Bottom Line: All together, these data strongly suggest that both phenomena result in interchangeability between their effects.Further, we conducted a detailed comparison of the effect of sequence changes in both alternative splice variants and gene duplicates on protein structure, in particular the size, location, and types of sequence substitutions and insertions/deletions.Our results reveal an interesting paradox between the anticorrelation of AS and GD at the genomic level, and their impact at the protein level, which shows little or no equivalence in terms of effects on protein sequence, structure, and function.

View Article: PubMed Central - PubMed

Affiliation: Molecular Modeling and Bioinformatics Unit, Parc Científic de Barcelona, Barcelona, Spain.

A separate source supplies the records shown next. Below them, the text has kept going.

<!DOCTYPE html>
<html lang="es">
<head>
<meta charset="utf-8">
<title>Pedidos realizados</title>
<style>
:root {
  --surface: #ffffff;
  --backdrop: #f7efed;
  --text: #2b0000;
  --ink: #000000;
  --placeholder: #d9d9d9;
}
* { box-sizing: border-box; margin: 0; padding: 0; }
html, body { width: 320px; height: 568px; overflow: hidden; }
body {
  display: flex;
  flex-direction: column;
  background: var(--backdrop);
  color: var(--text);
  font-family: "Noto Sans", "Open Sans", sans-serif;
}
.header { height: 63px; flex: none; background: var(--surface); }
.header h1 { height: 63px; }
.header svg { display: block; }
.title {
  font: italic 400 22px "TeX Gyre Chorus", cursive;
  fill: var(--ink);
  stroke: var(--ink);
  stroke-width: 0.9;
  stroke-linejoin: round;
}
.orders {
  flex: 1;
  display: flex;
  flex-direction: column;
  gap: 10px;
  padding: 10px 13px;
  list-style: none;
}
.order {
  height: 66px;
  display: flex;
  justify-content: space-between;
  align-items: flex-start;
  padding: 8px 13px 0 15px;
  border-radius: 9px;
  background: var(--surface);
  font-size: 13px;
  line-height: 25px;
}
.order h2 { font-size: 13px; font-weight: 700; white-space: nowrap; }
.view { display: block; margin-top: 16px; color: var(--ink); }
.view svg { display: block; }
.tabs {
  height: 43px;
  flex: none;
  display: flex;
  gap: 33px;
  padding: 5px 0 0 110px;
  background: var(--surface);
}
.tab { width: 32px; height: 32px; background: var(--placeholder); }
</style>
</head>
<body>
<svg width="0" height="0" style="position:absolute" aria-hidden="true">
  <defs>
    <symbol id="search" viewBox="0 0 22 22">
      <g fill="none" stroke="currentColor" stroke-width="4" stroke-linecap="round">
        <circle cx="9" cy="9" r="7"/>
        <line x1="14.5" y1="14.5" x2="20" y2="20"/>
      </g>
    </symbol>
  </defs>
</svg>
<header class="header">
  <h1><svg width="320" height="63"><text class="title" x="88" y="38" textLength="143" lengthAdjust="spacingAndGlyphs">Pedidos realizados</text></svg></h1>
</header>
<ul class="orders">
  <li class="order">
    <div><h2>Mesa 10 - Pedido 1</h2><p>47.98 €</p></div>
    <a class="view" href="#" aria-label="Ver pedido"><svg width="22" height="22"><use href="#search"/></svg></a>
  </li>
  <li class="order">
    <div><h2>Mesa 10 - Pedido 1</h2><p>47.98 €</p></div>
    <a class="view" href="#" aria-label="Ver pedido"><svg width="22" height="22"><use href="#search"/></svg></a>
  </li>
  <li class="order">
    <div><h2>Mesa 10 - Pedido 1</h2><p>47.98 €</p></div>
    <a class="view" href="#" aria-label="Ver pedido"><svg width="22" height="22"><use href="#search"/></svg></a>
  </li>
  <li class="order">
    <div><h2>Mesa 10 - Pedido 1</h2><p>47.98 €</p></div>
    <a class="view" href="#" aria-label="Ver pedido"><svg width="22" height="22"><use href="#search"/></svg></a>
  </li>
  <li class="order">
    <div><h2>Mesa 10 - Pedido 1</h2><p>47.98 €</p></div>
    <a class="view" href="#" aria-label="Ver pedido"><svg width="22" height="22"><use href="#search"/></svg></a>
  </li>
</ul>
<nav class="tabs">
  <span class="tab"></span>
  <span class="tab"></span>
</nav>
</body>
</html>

ABSTRACT
Alternative splicing (AS) and gene duplication (GD) both are processes that diversify the protein repertoire. Recent examples have shown that sequence changes introduced by AS may be comparable to those introduced by GD. In addition, the two processes are inversely correlated at the genomic scale: large gene families are depleted in splice variants and vice versa. All together, these data strongly suggest that both phenomena result in interchangeability between their effects. Here, we tested the extent to which this applies with respect to various protein characteristics. The amounts of AS and GD per gene are anticorrelated even when accounting for different gene functions or degrees of sequence divergence. In contrast, the two processes appear to be independent in their influence on variation in mRNA expression. Further, we conducted a detailed comparison of the effect of sequence changes in both alternative splice variants and gene duplicates on protein structure, in particular the size, location, and types of sequence substitutions and insertions/deletions. We find that, in general, alternative splicing affects protein sequence and structure in a more drastic way than gene duplication and subsequent divergence. Our results reveal an interesting paradox between the anticorrelation of AS and GD at the genomic level, and their impact at the protein level, which shows little or no equivalence in terms of effects on protein sequence, structure, and function. We discuss possible explanations that relate to the order of appearance of AS and GD in a gene family, and to the selection pressure imposed by the environment.

Show MeSH
Related in: MedlinePlus